DE RUEHMO #6843 1790928
ZNY CCCCC ZZH
P 280928Z JUN 06
FM AMEMBASSY MOSCOW
TO RUEHC/SECSTATE WASHDC PRIORITY 8205
INFO RUCNCIS/CIS COLLECTIVE PRIORITY
RUEHXD/MOSCOW POLITICAL COLLECTIVE PRIORITY
C O N F I D E N T I A L MOSCOW 006843
E.O. 12958: DECL: 06/28/2016
TAGS: PGOV MARR MOPS PINR RS
SUBJECT: RUSLAN KHASBULATOV ON CHECHEN DYNAMICS
Classified By: Minister-Counselor for Political Affairs Kirk Augustine.
Reason 1.4 (b, d)
¶1. (C) Ruslan Khasbulatov, Yeltsin's opponent in the 1993
White House standoff and now professor of economics at the
Plekhanov Russian Academy of Economics, gave us his
perspective June 27 on dynamics in his native Chechnya.
Khasbulatov was upfront about his dislikes in the current
political alignment (virtually everyone in power in both
Moscow and Groznyy); he did not appear to have many likes.
He had much to say about Shamil Basayev, with whom he was
closely linked in the early 1990s; now he was willing to
admit he had met Basayev, no more.
¶2. (C) Khasbulatov noted that the current dynamic pitted the
extreme Basayev, disliked by the population, against Kadyrov
-- whom Khasbulatov regarded as odious -- and his federal
backers. That was lucky for Kadyrov; if the populace had
other channels to express its opposition to Kadyrov and the
Russians, it would. As things stood, however, anyone who
expressed opposition could be labeled a "Basayevist" and
arrested or worse. So the people, intimidated, remained
silent and passive.
¶3. (C) Khasbulatov claimed that Basayev was working for the
KGB in 1993 when he transited Russia and entered Abkhazia to
fight the Georgians. Khasbulatov also claimed that Basayev
to this day had no religious convictions, and that his
invasion of Dagestan in 1999, along with the Jordanian
Jihadist al-Khattab, was done for a purely financial motive:
he was paid USD 10 million. Khasbulatov, learning of the
plans, had sent an ex-fighter trusted by Basayev to try to
dissuade Basayev from the disastrous move. Khasbulatov said,
"The man later told me that Basayev replied, 'Ruslan will
never give bad advice, but it comes too late: I've already
taken the money.'"
¶4. (C) Khasbulatov believed Basayev long ago gave up hope of
achieving independence for Chechnya or a pan-Caucasian
Islamic state. But Basayev had no other path, and would keep
fighting until the end. It had become a way of life for him.
Therein lay the danger: Kadyrov's forces were nothing more
than mercenaries.
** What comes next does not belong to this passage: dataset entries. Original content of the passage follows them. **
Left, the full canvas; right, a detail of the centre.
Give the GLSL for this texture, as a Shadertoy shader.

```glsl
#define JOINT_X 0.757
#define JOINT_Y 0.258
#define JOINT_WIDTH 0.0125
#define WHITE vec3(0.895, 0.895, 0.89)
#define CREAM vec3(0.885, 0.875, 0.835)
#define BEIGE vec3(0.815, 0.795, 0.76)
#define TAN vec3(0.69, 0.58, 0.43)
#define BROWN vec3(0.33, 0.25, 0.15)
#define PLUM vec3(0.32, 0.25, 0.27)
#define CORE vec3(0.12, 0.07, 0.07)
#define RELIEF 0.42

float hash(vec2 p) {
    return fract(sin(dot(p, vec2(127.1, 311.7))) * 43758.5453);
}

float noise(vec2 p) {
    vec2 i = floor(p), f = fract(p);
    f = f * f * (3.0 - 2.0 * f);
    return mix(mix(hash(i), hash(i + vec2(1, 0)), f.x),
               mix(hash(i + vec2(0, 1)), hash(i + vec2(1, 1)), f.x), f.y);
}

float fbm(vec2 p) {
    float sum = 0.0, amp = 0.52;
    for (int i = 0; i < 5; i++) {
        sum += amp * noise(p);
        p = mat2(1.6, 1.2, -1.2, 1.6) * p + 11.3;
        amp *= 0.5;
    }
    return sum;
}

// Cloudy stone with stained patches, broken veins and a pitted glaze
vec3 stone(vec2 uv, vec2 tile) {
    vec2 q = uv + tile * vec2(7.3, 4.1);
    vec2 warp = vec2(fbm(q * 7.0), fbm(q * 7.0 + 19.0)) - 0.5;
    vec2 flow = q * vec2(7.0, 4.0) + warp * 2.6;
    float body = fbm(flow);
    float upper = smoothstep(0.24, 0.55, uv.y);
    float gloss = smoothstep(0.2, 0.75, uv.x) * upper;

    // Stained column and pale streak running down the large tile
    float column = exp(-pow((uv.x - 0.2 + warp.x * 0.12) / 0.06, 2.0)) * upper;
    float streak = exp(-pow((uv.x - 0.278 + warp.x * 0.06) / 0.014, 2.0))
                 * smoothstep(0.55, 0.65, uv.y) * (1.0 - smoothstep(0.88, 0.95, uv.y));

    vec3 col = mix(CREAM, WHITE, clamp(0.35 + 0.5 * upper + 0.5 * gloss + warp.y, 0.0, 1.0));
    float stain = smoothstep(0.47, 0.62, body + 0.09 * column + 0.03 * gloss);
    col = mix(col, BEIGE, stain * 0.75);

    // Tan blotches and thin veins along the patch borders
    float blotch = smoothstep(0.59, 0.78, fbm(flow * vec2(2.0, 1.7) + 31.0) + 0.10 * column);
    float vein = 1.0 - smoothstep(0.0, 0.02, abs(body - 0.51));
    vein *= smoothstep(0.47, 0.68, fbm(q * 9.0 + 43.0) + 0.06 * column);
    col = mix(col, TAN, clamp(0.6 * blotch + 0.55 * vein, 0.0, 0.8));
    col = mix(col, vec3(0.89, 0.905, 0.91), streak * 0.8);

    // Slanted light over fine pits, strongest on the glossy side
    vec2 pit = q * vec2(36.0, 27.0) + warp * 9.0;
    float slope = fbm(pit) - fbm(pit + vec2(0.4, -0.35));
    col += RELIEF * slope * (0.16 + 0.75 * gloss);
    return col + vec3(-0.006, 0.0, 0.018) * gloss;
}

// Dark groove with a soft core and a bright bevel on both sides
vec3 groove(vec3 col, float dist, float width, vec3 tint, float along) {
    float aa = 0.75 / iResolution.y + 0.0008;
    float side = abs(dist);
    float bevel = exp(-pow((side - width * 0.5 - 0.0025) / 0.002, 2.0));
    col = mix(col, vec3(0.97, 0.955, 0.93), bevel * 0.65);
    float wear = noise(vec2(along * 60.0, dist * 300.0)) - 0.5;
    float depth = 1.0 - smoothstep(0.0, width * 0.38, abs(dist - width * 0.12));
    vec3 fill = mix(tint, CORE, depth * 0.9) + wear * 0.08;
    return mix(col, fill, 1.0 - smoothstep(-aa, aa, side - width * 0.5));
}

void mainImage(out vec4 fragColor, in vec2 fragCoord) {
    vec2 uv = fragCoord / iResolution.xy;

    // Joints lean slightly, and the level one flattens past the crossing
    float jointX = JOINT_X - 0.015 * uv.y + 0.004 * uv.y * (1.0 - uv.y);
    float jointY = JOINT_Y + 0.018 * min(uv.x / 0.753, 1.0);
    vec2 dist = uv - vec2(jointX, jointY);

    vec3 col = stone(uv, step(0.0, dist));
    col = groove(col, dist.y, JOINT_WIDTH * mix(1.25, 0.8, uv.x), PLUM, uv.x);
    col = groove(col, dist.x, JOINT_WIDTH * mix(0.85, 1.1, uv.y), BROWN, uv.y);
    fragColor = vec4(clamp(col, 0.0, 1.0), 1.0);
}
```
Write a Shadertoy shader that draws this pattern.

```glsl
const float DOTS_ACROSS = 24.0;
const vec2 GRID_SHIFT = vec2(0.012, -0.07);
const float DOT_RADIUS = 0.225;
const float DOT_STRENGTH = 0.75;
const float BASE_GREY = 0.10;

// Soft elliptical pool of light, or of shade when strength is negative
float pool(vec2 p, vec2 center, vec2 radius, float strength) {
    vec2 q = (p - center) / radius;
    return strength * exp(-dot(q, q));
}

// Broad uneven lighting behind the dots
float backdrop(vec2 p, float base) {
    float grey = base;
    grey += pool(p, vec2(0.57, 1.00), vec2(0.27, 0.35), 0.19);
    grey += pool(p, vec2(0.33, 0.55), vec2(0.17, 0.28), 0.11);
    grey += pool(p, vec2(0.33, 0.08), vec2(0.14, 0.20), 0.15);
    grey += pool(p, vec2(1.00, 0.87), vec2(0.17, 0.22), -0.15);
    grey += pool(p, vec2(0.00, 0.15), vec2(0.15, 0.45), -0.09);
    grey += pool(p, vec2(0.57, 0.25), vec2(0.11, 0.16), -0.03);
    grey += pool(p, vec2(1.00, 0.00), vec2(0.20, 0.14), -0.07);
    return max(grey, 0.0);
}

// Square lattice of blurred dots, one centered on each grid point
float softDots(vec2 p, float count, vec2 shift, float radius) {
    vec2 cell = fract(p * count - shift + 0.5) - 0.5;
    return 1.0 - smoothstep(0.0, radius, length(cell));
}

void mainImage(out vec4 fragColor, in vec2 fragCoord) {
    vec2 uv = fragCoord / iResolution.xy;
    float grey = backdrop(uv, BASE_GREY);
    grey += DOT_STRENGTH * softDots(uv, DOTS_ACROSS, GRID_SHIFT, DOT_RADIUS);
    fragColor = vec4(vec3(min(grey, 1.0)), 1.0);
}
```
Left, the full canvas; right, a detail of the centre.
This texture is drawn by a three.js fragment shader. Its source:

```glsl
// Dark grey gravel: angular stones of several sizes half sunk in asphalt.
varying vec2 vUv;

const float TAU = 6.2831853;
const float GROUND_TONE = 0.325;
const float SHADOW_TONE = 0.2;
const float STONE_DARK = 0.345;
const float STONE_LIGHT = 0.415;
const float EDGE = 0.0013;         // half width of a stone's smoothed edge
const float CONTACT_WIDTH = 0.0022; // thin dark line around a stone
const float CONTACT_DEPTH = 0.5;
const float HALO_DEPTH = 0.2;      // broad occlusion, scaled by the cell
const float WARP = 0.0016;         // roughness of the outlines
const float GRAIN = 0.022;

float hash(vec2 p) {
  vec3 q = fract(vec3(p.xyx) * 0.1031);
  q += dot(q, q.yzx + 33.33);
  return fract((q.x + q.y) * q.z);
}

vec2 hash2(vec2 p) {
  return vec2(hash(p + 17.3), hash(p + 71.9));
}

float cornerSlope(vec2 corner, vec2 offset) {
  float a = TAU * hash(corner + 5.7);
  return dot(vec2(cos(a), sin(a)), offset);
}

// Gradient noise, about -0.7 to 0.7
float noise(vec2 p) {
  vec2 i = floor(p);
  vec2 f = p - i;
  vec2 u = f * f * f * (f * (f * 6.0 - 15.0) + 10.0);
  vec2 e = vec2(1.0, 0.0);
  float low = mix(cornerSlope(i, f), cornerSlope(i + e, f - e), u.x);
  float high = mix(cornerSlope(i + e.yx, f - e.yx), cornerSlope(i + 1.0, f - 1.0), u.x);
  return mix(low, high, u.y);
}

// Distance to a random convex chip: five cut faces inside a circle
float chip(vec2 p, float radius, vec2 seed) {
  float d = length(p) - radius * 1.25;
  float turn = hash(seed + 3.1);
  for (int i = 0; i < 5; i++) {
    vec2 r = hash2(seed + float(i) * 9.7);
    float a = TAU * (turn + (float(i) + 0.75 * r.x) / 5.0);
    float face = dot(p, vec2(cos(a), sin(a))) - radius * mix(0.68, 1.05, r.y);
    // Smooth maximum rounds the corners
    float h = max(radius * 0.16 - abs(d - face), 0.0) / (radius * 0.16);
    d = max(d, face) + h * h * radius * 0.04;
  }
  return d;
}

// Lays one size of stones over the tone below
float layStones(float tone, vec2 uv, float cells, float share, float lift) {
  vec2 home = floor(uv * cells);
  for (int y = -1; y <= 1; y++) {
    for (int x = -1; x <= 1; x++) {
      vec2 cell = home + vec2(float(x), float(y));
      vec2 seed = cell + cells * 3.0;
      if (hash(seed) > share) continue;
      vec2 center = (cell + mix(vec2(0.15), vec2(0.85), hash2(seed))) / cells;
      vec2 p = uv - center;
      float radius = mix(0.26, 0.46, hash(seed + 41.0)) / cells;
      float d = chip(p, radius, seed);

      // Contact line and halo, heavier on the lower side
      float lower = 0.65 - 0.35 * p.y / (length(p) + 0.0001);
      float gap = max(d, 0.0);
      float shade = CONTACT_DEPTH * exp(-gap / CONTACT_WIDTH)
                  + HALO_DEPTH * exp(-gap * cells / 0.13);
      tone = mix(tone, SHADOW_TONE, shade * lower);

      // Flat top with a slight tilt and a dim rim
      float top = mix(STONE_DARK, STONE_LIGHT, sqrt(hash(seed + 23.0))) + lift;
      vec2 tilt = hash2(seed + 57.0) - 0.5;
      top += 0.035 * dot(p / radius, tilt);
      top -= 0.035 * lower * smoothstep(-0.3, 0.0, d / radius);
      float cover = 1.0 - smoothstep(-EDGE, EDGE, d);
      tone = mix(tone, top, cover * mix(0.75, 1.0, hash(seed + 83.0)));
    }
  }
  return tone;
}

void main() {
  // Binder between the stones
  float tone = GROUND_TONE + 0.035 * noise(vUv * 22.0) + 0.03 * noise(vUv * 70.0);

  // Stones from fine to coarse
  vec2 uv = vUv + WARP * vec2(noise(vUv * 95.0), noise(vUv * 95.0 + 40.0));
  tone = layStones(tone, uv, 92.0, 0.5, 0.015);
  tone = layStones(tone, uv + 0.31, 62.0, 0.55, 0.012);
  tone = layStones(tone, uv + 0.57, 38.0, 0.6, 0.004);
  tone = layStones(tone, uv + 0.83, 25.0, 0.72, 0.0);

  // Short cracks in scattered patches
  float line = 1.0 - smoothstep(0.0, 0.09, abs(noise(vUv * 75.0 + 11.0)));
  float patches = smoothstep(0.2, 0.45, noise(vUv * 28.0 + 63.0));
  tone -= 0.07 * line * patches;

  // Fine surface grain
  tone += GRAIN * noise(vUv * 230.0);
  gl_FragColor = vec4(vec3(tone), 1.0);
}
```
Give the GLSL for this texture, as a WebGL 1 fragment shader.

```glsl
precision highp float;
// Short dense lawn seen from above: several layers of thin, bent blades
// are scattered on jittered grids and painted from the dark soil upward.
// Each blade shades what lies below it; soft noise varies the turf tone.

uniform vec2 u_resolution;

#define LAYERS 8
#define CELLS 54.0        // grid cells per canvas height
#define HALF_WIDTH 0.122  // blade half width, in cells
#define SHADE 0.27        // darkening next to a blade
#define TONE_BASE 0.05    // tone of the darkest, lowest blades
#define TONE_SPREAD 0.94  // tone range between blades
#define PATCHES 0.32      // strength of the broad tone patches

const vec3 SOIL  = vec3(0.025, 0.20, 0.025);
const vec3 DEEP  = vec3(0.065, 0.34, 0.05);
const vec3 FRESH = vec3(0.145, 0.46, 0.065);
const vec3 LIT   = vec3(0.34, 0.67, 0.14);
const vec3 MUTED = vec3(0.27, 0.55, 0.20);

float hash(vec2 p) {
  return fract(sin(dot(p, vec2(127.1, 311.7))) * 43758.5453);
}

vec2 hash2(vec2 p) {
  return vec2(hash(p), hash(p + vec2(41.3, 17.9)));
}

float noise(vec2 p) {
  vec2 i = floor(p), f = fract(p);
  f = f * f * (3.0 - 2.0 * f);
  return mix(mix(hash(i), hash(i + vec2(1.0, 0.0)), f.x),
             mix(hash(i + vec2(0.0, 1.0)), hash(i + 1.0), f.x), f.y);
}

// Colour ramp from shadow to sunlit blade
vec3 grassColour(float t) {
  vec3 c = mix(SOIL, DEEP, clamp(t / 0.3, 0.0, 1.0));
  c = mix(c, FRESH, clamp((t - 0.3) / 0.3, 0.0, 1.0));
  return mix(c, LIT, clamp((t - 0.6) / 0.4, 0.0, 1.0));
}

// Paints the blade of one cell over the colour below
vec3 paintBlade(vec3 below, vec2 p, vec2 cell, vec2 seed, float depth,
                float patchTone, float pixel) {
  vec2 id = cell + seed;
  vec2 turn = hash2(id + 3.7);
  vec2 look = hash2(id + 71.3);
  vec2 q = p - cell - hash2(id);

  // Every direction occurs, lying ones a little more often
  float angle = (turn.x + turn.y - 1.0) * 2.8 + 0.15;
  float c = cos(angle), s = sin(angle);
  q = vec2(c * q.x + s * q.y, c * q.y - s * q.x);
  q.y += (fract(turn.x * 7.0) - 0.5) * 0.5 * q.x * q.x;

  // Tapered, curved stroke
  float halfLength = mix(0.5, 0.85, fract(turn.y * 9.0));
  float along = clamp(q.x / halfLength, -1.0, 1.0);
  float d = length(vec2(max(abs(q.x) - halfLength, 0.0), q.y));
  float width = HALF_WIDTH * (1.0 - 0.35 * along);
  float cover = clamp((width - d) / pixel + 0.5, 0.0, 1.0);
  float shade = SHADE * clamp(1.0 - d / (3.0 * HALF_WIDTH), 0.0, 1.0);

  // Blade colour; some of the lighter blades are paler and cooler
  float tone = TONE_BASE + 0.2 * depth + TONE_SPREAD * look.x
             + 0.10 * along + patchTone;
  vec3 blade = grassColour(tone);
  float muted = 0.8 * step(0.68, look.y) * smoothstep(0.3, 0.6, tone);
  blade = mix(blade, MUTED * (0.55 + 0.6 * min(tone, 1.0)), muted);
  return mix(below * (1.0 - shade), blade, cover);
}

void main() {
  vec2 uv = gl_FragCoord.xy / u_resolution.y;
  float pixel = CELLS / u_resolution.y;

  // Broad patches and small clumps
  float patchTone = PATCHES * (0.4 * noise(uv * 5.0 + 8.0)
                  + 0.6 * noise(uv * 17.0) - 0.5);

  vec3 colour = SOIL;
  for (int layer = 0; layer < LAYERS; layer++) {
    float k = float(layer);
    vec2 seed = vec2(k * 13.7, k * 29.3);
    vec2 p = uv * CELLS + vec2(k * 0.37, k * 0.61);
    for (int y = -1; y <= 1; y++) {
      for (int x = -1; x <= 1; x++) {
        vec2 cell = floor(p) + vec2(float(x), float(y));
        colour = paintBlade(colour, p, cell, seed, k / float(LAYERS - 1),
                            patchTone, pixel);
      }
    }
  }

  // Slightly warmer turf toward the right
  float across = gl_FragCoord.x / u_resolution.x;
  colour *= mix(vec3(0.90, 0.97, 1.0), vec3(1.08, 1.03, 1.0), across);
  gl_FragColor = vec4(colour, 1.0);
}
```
That allowed Russia to control Kadyrov,
since Moscow could cut off Kadyrov's funding at any time, and
his fighters would disappear. But it also meant that the
fighters could defect to Basayev any time he offered them
enough money. For that reason, Khasbulatov believed Federal
forces would have to stay in Chechnya for a long time to come.
¶5. (C) Khasbulatov repeatedly called for international
conferences in Groznyy -- on economic reconstruction,
education, health, and environmental rehabilitation -- to
focus and increase international aid as part of the healing
process. He believed the UN was "inert" on Chechnya, and
said he had told Kofi Annan so himself. He believed Chechnya
needed more international attention, despite Russian policy
that defines the issue as internal; Russian-backed
"reconstruction" efforts were a sham, in his view.
¶6. (C) Comment: Khasbulatov, slight, handsome and courtly,
sees himself as the elder statesman of the Chechen
intelligentsia. He railed against the "talentless," "empty"
people, Russians and Chechens alike, to whom Moscow has over
the years entrusted the solution of the Chechen problem. He
was especially scathing about Russia's post-Soviet security
services, whom, he said, Basayev has penetrated. He was
equally unsparing in his criticism of late Chechen president
Aslan Maskhadov. Khasbulatov clearly believes the majority
of the Chechen population thinks as he does and has no
sympathy for either the pro-Russians or the insurgents. The
conferences he proposes could potentially be useful -- but if
Russians are afraid to go to Chechnya, it is not likely that
foreign conference-goers will be willing to go there, either.